*** Begin section ***

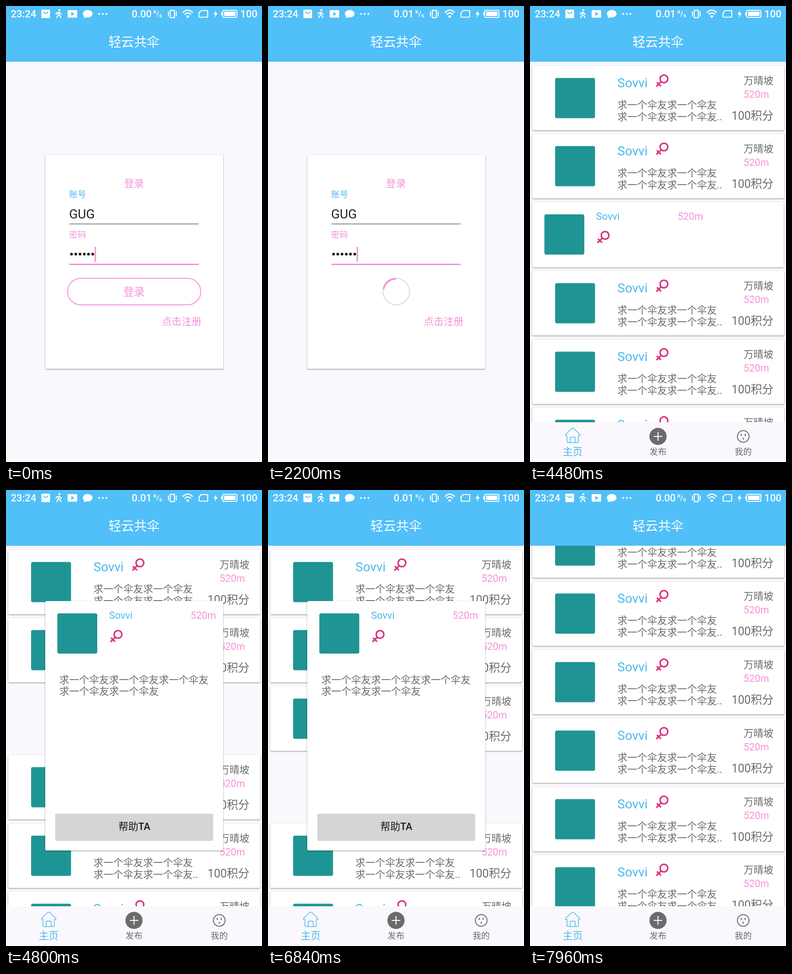
Animation, 561 px wide and 998 px high, one loop 8 s. Source, as an HTML page:

```html
<!DOCTYPE html>
<html lang="zh-CN">
<head>
<meta charset="utf-8">
<title>轻云共伞</title>
<style>
:root { --blue: #51bff8; --pink: #f792d9; --grey: #6b6b6d; --bg: #faf8fc; }
html, body { margin: 0; width: 100%; height: 100%; overflow: hidden; background: var(--bg); }
body { position: relative; font-family: Roboto, "Noto Sans CJK SC", "Noto Sans CJK", sans-serif; }
div, svg { position: absolute; }
svg { left: 0; top: 0; overflow: visible; }
text { white-space: pre; }
.track { left: 0; top: 0; width: 1122px; height: 998px; animation: slide 8s infinite; }
.page { top: 0; width: 561px; height: 998px; overflow: hidden; background: var(--bg); }
.login { left: 0; animation: tint 8s step-end infinite; }
.home { left: 561px; }
.head { left: 0; top: 0; width: 1122px; height: 121.5px; background: var(--blue); }
.card { background: #fff; border-radius: 3px; box-shadow: 0 1.3px 3px rgba(0,0,0,.4), 0 0 1px rgba(0,0,0,.2); }
.list { left: 0; top: 0; animation: scroll 8s linear infinite; }
.list .card { left: 4.5px; width: 552px; height: 141px; }
.list .card:nth-child(3) { animation: gone1 8s step-end infinite; }
.list .card:nth-child(4) { animation: gone2 8s step-end infinite; }
.box { left: 85.5px; top: 326px; width: 390px; height: 468px; border-radius: 2px; }
.btn { left: 133.5px; top: 595px; width: 294px; height: 60px; box-sizing: border-box; border: 2.6px solid var(--pink); border-radius: 30px; background: #fff; animation: morph 8s infinite; }
.dialog { overflow: hidden; visibility: hidden; animation: grow 8s infinite, open 8s step-end infinite; }
.label { animation: label 8s step-end infinite; }
.caret { animation: blink 8s step-end infinite; }
.arc { transform-origin: 280.5px 625px; animation: spin 8s linear infinite, ring 8s step-end infinite; }
.idle { animation: idle 8s step-end infinite; }
.busy { animation: busy 8s step-end infinite; }
.b { fill: #4bb9ee; } .p { fill: var(--pink); } .g { fill: var(--grey); } .w { fill: #fff; }
.s12 { font-size: 18.7px; } .s14 { font-size: 21.82px; } .s16 { font-size: 24.93px; } .s18 { font-size: 28.05px; }
.end { text-anchor: end; } .mid { text-anchor: middle; }

@keyframes tint { 0% { background: #f7f9fd; } 15%, 100% { background: #faf8fc; } }
@keyframes blink {
  0%, 9%, 21.5%, 34% { visibility: visible; }
  3%, 15%, 27.75%, 40%, 100% { visibility: hidden; }
}
@keyframes label { 0% { visibility: visible; } 16.25%, 100% { visibility: hidden; } }
@keyframes morph {
  0%, 16.25% { left: 133.5px; width: 294px; border-color: #f792d9; background: #fff; animation-timing-function: cubic-bezier(.37,0,.63,1); }
  21.25%, 27.625% { left: 250.5px; width: 60px; border-color: #dadadf; background: #fff; animation-timing-function: cubic-bezier(.37,0,.63,1); }
  31.625%, 100% { left: 133.5px; width: 294px; border-color: #10b598; background: #10b598; }
}
@keyframes ring { 0%, 27.625%, 100% { visibility: hidden; } 21.25% { visibility: visible; } }
@keyframes spin {
  0%, 21.25% { transform: rotate(-150deg); stroke-dasharray: 330 360; }
  27.5%, 100% { transform: rotate(192deg); stroke-dasharray: 78 360; }
}
@keyframes slide {
  0%, 41.57% { transform: none; animation-timing-function: cubic-bezier(.333,.667,.667,1); }
  44.5%, 100% { transform: translateX(-561px); }
}
@keyframes grow {
  0%, 55.8% { left: 4.5px; top: 430px; width: 552px; height: 141px; transform: none; animation-timing-function: cubic-bezier(.4,0,.2,1); }
  60%, 71.25% { left: 85.5px; top: 243px; width: 390px; height: 546px; transform: none; animation-timing-function: linear; }
  72% { left: 85.5px; top: 243px; width: 390px; height: 546px; transform: translateX(480px); }
  82.6%, 82.625% { left: 4.5px; top: 580px; width: 552px; height: 141px; transform: none; animation-timing-function: cubic-bezier(.4,0,.2,1); }
  85.5%, 93.75% { left: 85.5px; top: 243px; width: 390px; height: 546px; transform: none; animation-timing-function: linear; }
  95.5%, 100% { left: 85.5px; top: 243px; width: 390px; height: 546px; transform: translateX(480px); }
}
@keyframes open {
  0%, 72%, 95.5%, 100% { visibility: hidden; }
  55.8%, 82.625% { visibility: visible; }
}
@keyframes gone1 { 0%, 71.25%, 100% { visibility: visible; } 55.8% { visibility: hidden; } }
@keyframes gone2 { 0%, 93.75%, 100% { visibility: visible; } 82.625% { visibility: hidden; } }
@keyframes scroll { 0%, 98.75% { transform: none; } 99.5%, 100% { transform: translateY(-80px); } }
@keyframes idle { 0%, 91%, 100% { visibility: visible; } 20% { visibility: hidden; } }
@keyframes busy { 0%, 91%, 100% { visibility: hidden; } 20% { visibility: visible; } }
</style>
</head>
<body>
<svg width="0" height="0">
  <defs>
    <g id="sex" fill="none" stroke="#dc3380" stroke-width="3.4">
      <circle cx="293" cy="159" r="8.4"/>
      <path d="M287 165L276.5 175.5M277.5 166.5L286.5 175"/>
    </g>
    <text id="name" class="w mid s18" x="280.5" y="88.5">轻云共伞</text>
    <g id="item">
      <rect x="54.5" y="157" width="87.5" height="88" rx="4" fill="#1f9495"/>
      <text class="b s18" x="191" y="177">Sovvi</text>
      <use href="#sex"/>
      <g class="g s14">
        <text x="191" y="223.7">求一个伞友求一个伞友</text>
        <text x="191" y="249.3">求一个伞友求一个伞友..</text>
        <text x="467.4" y="170">万晴坡</text>
        <text class="p" x="467.4" y="200">520m</text>
        <text class="end s16" x="533" y="248.5">100积分</text>
      </g>
    </g>
  </defs>
</svg>

<div class="track">
  <div class="page login">
    <div class="card box"></div>
    <div class="btn"></div>
    <svg width="561" height="998">
      <text class="p mid s14" x="280.5" y="396">登录</text>
      <text class="b s12" x="138.3" y="419.3">账号</text>
      <text class="s18" x="138.2" y="465.3" fill="#212121">GUG</text>
      <path d="M139 477H422" stroke="#6e6e70" stroke-width="1.3"/>
      <text class="p s12" x="138.3" y="507">密码</text>
      <path d="M143.6 543H191" stroke="#212121" stroke-width="6.2" stroke-linecap="round" stroke-dasharray="0 9.3"/>
      <rect class="p caret" x="194.3" y="527" width="3" height="33"/>
      <rect class="p" x="139" y="564" width="283.5" height="3"/>
      <text class="p mid label" x="280.5" y="634" font-size="23.38">登录</text>
      <circle class="arc" cx="280.5" cy="625" r="28" pathLength="360" fill="none" stroke="#f792d9" stroke-width="4"/>
      <text class="p s14" x="341.3" y="698">点击注册</text>
    </svg>
  </div>

  <div class="page home">
    <div class="list"></div>
    <svg width="561" height="998">
      <rect y="911" width="561" height="87" fill="#faf8fc"/>
      <g fill="none" stroke="#4bb9ee" stroke-width="1.5" stroke-linejoin="round" stroke-linecap="round">
        <path d="M81 940H78.5Q76.5 939.5 78 937.5L91.5 924.5Q93.5 923 95.5 924.5L109 937.5Q110.5 939.5 108.5 940H106V952.5Q106 955.5 103 955.5H84Q81 955.5 81 952.5Z"/>
        <path d="M88 955V946Q88 943.5 90.5 943.5H96.5Q99 943.5 99 946V955"/>
      </g>
      <text class="b mid s14" x="93.5" y="982.6">主页</text>
      <circle class="g" cx="280.5" cy="942" r="18.8"/>
      <path d="M271 942H290M280.5 932.5V951.5" stroke="#fff" stroke-width="2.2"/>
      <circle cx="467.3" cy="942" r="12.8" fill="none" stroke="#6b6b6d" stroke-width="2"/>
      <path d="M463 937.5V940M471.6 937.5V940M467.3 946V948" stroke="#6b6b6d" stroke-width="2.4" stroke-linecap="round"/>
      <g class="g mid s12">
        <text x="280.5" y="982">发布</text>
        <text x="467.3" y="982">我的</text>
      </g>
    </svg>
  </div>

  <!-- one header across both pages, so no seam shows while sliding -->
  <div class="head"></div>
  <svg width="1122" height="122">
    <use href="#name"/>
    <use href="#name" x="561"/>
  </svg>
</div>

<div class="card dialog">
  <svg width="390" height="546" viewBox="85.5 243 390 546">
    <rect x="112" y="270" width="87.5" height="88" rx="4" fill="#1f9495"/>
    <use href="#sex" x="-48" y="157"/>
    <g class="g s14">
      <text class="b" x="225.2" y="282.3">Sovvi</text>
      <text class="p end" x="460" y="282.3">520m</text>
      <text x="116.3" y="422.5">求一个伞友求一个伞友求一个伞友</text>
      <text x="116.3" y="448">求一个伞友求一个伞友</text>
    </g>
    <rect x="107.5" y="710" width="346" height="58" rx="3" fill="#000" opacity=".16"/>
    <rect x="107.5" y="708.5" width="346" height="57.5" rx="2" fill="#d6d4d6"/>
    <text class="mid s14" x="280.7" y="744.3" font-weight="500" fill="#1b1b1b">帮助TA</text>
  </svg>
</div>

<svg width="561" height="34" fill="#fff">
  <g font-size="22" font-weight="500">
    <text x="10.5" y="25">23:24</text>
    <text class="idle" x="275.5" y="25">0.00</text>
    <text class="busy" x="275.5" y="25">0.01</text>
    <text x="513.5" y="25">100</text>
    <text x="323" y="17" font-size="11.5">K</text>
    <text x="329.5" y="23" font-size="16">/</text>
    <text x="335.5" y="25" font-size="13">s</text>
  </g>
  <rect x="77.5" y="8" width="19" height="18.5" rx="1.5"/>
  <path d="M82 12.5Q87 20.5 92 12.5" fill="none" stroke="#51bff8" stroke-width="2"/>
  <circle cx="117" cy="9" r="2.3"/>
  <path d="M115.5 13L114.5 20L110.5 26.5M115 19.5L119 22L120.5 26.5M115 13.5L110.5 15.5L109.5 19M116.5 13.5L119 17L122.5 18" fill="none" stroke="#fff" stroke-width="2.3"/>
  <rect x="135" y="9" width="21" height="16.5" rx="1.5"/>
  <path d="M143 13V21.5L150 17.2Z" fill="#51bff8"/>
  <ellipse cx="179" cy="17" rx="10.7" ry="8.3"/>
  <path d="M171 21L170.5 26.5L178 24.5Z"/>
  <circle cx="204" cy="17.3" r="2.1"/><circle cx="212" cy="17.3" r="2.1"/><circle cx="220" cy="17.3" r="2.1"/>
  <g fill="none" stroke="#fff" stroke-width="2.2">
    <rect x="360" y="9.5" width="9" height="16"/>
    <path d="M356 12V23M373 12V23"/>
    <path d="M387.5 14.5Q398.3 3.5 409 14.5M391.3 18.7Q398.3 11.6 405.3 18.7" stroke-width="2.6"/>
    <path d="M428 10H441Q442 10 442 11V23.5Q442 24.5 441 24.5H424Q423 24.5 423 23.5V15Z"/>
    <rect x="475" y="9.5" width="31" height="15.5" rx="2.5" stroke-width="2"/>
  </g>
  <path d="M394.3 22.3Q398.3 18.6 402.3 22.3L398.3 26.8Z"/>
  <path d="M460.5 9.5L454.5 18.5H458.5L457.5 25.5L464 15.5H460Z"/>
  <rect x="478" y="12.5" width="25" height="9.5" rx="1"/>
  <rect x="471.5" y="14" width="2.5" height="6.5"/>
</svg>

<script>
const pitch = 149.75;
document.querySelector('.list').innerHTML = Array.from({ length: 6 }, (_, i) =>
  `<div class="card" style="top:${130.5 + i * pitch}px">
    <svg width="552" height="141" viewBox="4.5 130.5 552 141"><use href="#item"/></svg>
  </div>`).join('');
</script>
</body>
</html>
```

*** End section ***

§ TASK INSTRUCTIONS
Whenever the string "href" shows up in a line above, copy that line.

§ TASK SOLUTION
      <use href="#sex"/>
    <use href="#name"/>
    <use href="#name" x="561"/>
    <use href="#sex" x="-48" y="157"/>
    <svg width="552" height="141" viewBox="4.5 130.5 552 141"><use href="#item"/></svg>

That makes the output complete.